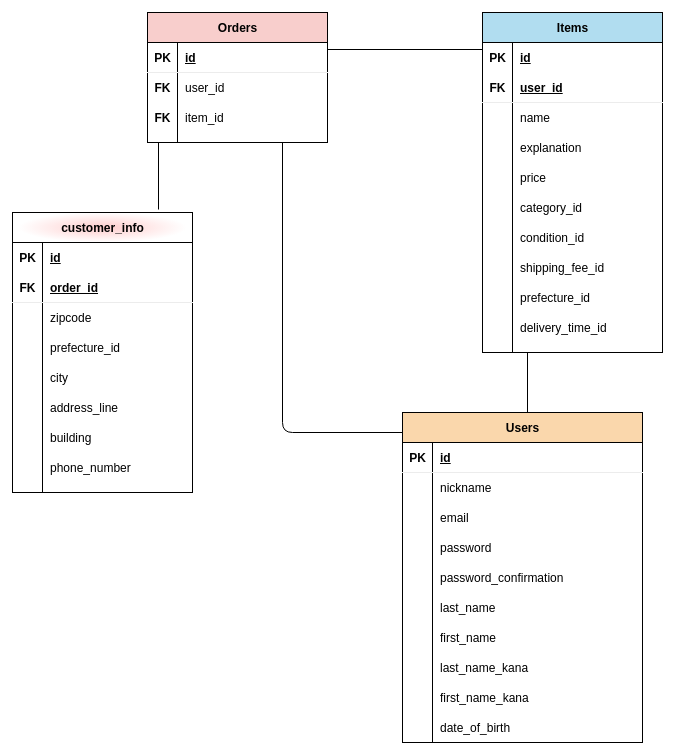
<!DOCTYPE html>
<html lang="en">
<head>
<meta charset="utf-8">
<title>Entity relationship diagram</title>
<style>
:root {
  --ink: #000;
  --paper: #fff;
  --faint: #ececec;
  --orders: #f8cecc;
  --items: #b1ddf0;
  --users: #fad7ac;
  --customer: #ffcccc;
}
* { box-sizing: border-box; margin: 0; padding: 0; }
body { background: var(--paper); overflow: hidden; }
.diagram {
  position: relative;
  width: 675px;
  height: 756px;
  overflow: hidden;
  background: var(--paper);
  color: var(--ink);
  font: 12px/30px "Liberation Sans", Helvetica, Arial, sans-serif;
}
.links { position: absolute; inset: 0; }
.links path { fill: none; stroke: var(--ink); stroke-width: 1; }
.entity {
  position: absolute;
  display: flex;
  flex-direction: column;
  width: 181px;
  border: 1px solid var(--ink);
  background: var(--paper);
}
.entity h2 {
  flex: none;
  height: 30px;
  border-bottom: 1px solid var(--ink);
  font-size: 12px;
  font-weight: 700;
  line-height: 30px;
  text-align: center;
}
.fields {
  flex: 1;
  list-style: none;
  background: linear-gradient(var(--ink), var(--ink)) 29px 0 / 1px 100% no-repeat;
}
.fields li {
  position: relative;
  display: grid;
  grid-template-columns: 29px 1fr;
  column-gap: 8px;
  height: 30px;
}
.fields b { grid-column: 1; text-align: center; }
.fields span { grid-column: 2; }
.fields .primary { font-weight: 700; text-decoration: underline; }
.fields .divider::after {
  content: "";
  position: absolute;
  left: -1px;
  right: -1px;
  bottom: 0;
  height: 1px;
  background: var(--faint);
}
.orders { left: 147px; top: 12px; height: 131px; }
.orders h2 { background: var(--orders); }
.items { left: 482px; top: 12px; height: 341px; }
.items h2 { background: var(--items); }
.customer { left: 12px; top: 212px; height: 281px; }
.customer h2 { background: radial-gradient(ellipse 84px 15px at center, var(--customer), var(--paper)); }
.users { left: 402px; top: 412px; width: 241px; height: 331px; }
.users h2 { background: var(--users); }
</style>
</head>
<body>
<main class="diagram">
  <svg class="links" width="675" height="756" viewBox="0 0 675 756" aria-hidden="true">
    <g transform="translate(.5 .5)">
      <path d="M327 49H482"/>
      <path d="M158 142V209"/>
      <path d="M282 142V422Q282 432 292 432H402"/>
      <path d="M527 352V412"/>
    </g>
  </svg>

  <section class="entity orders">
    <h2>Orders</h2>
    <ul class="fields">
      <li class="divider"><b>PK</b><span class="primary">id</span></li>
      <li><b>FK</b><span>user_id</span></li>
      <li><b>FK</b><span>item_id</span></li>
    </ul>
  </section>

  <section class="entity items">
    <h2>Items</h2>
    <ul class="fields">
      <li><b>PK</b><span class="primary">id</span></li>
      <li class="divider"><b>FK</b><span class="primary">user_id</span></li>
      <li><span>name</span></li>
      <li><span>explanation</span></li>
      <li><span>price</span></li>
      <li><span>category_id</span></li>
      <li><span>condition_id</span></li>
      <li><span>shipping_fee_id</span></li>
      <li><span>prefecture_id</span></li>
      <li><span>delivery_time_id</span></li>
    </ul>
  </section>

  <section class="entity customer">
    <h2>customer_info</h2>
    <ul class="fields">
      <li><b>PK</b><span class="primary">id</span></li>
      <li class="divider"><b>FK</b><span class="primary">order_id</span></li>
      <li><span>zipcode</span></li>
      <li><span>prefecture_id</span></li>
      <li><span>city</span></li>
      <li><span>address_line</span></li>
      <li><span>building</span></li>
      <li><span>phone_number</span></li>
    </ul>
  </section>

  <section class="entity users">
    <h2>Users</h2>
    <ul class="fields">
      <li class="divider"><b>PK</b><span class="primary">id</span></li>
      <li><span>nickname</span></li>
      <li><span>email</span></li>
      <li><span>password</span></li>
      <li><span>password_confirmation</span></li>
      <li><span>last_name</span></li>
      <li><span>first_name</span></li>
      <li><span>last_name_kana</span></li>
      <li><span>first_name_kana</span></li>
      <li><span>date_of_birth</span></li>
    </ul>
  </section>
</main>
</body>
</html>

──────────────────────────────

EXERCISE PROMPT
The entries are to be restated word for word, and no picture should appear in the copy.

EXERCISE ANSWER
<!DOCTYPE html>
<html lang="en">
<head>
<meta charset="utf-8">
<title>Entity relationship diagram</title>
<style>
:root {
  --ink: #000;
  --paper: #fff;
  --faint: #ececec;
  --orders: #f8cecc;
  --items: #b1ddf0;
  --users: #fad7ac;
  --customer: #ffcccc;
}
* { box-sizing: border-box; margin: 0; padding: 0; }
body { background: var(--paper); overflow: hidden; }
.diagram {
  position: relative;
  width: 675px;
  height: 756px;
  overflow: hidden;
  background: var(--paper);
  color: var(--ink);
  font: 12px/30px "Liberation Sans", Helvetica, Arial, sans-serif;
}
.links { position: absolute; inset: 0; }
.links path { fill: none; stroke: var(--ink); stroke-width: 1; }
.entity {
  position: absolute;
  display: flex;
  flex-direction: column;
  width: 181px;
  border: 1px solid var(--ink);
  background: var(--paper);
}
.entity h2 {
  flex: none;
  height: 30px;
  border-bottom: 1px solid var(--ink);
  font-size: 12px;
  font-weight: 700;
  line-height: 30px;
  text-align: center;
}
.fields {
  flex: 1;
  list-style: none;
  background: linear-gradient(var(--ink), var(--ink)) 29px 0 / 1px 100% no-repeat;
}
.fields li {
  position: relative;
  display: grid;
  grid-template-columns: 29px 1fr;
  column-gap: 8px;
  height: 30px;
}
.fields b { grid-column: 1; text-align: center; }
.fields span { grid-column: 2; }
.fields .primary { font-weight: 700; text-decoration: underline; }
.fields .divider::after {
  content: "";
  position: absolute;
  left: -1px;
  right: -1px;
  bottom: 0;
  height: 1px;
  background: var(--faint);
}
.orders { left: 147px; top: 12px; height: 131px; }
.orders h2 { background: var(--orders); }
.items { left: 482px; top: 12px; height: 341px; }
.items h2 { background: var(--items); }
.customer { left: 12px; top: 212px; height: 281px; }
.customer h2 { background: radial-gradient(ellipse 84px 15px at center, var(--customer), var(--paper)); }
.users { left: 402px; top: 412px; width: 241px; height: 331px; }
.users h2 { background: var(--users); }
</style>
</head>
<body>
<main class="diagram">
  <svg class="links" width="675" height="756" viewBox="0 0 675 756" aria-hidden="true">
    <g transform="translate(.5 .5)">
      <path d="M327 49H482"/>
      <path d="M158 142V209"/>
      <path d="M282 142V422Q282 432 292 432H402"/>
      <path d="M527 352V412"/>
    </g>
  </svg>

  <section class="entity orders">
    <h2>Orders</h2>
    <ul class="fields">
      <li class="divider"><b>PK</b><span class="primary">id</span></li>
      <li><b>FK</b><span>user_id</span></li>
      <li><b>FK</b><span>item_id</span></li>
    </ul>
  </section>

  <section class="entity items">
    <h2>Items</h2>
    <ul class="fields">
      <li><b>PK</b><span class="primary">id</span></li>
      <li class="divider"><b>FK</b><span class="primary">user_id</span></li>
      <li><span>name</span></li>
      <li><span>explanation</span></li>
      <li><span>price</span></li>
      <li><span>category_id</span></li>
      <li><span>condition_id</span></li>
      <li><span>shipping_fee_id</span></li>
      <li><span>prefecture_id</span></li>
      <li><span>delivery_time_id</span></li>
    </ul>
  </section>

  <section class="entity customer">
    <h2>customer_info</h2>
    <ul class="fields">
      <li><b>PK</b><span class="primary">id</span></li>
      <li class="divider"><b>FK</b><span class="primary">order_id</span></li>
      <li><span>zipcode</span></li>
      <li><span>prefecture_id</span></li>
      <li><span>city</span></li>
      <li><span>address_line</span></li>
      <li><span>building</span></li>
      <li><span>phone_number</span></li>
    </ul>
  </section>

  <section class="entity users">
    <h2>Users</h2>
    <ul class="fields">
      <li class="divider"><b>PK</b><span class="primary">id</span></li>
      <li><span>nickname</span></li>
      <li><span>email</span></li>
      <li><span>password</span></li>
      <li><span>password_confirmation</span></li>
      <li><span>last_name</span></li>
      <li><span>first_name</span></li>
      <li><span>last_name_kana</span></li>
      <li><span>first_name_kana</span></li>
      <li><span>date_of_birth</span></li>
    </ul>
  </section>
</main>
</body>
</html>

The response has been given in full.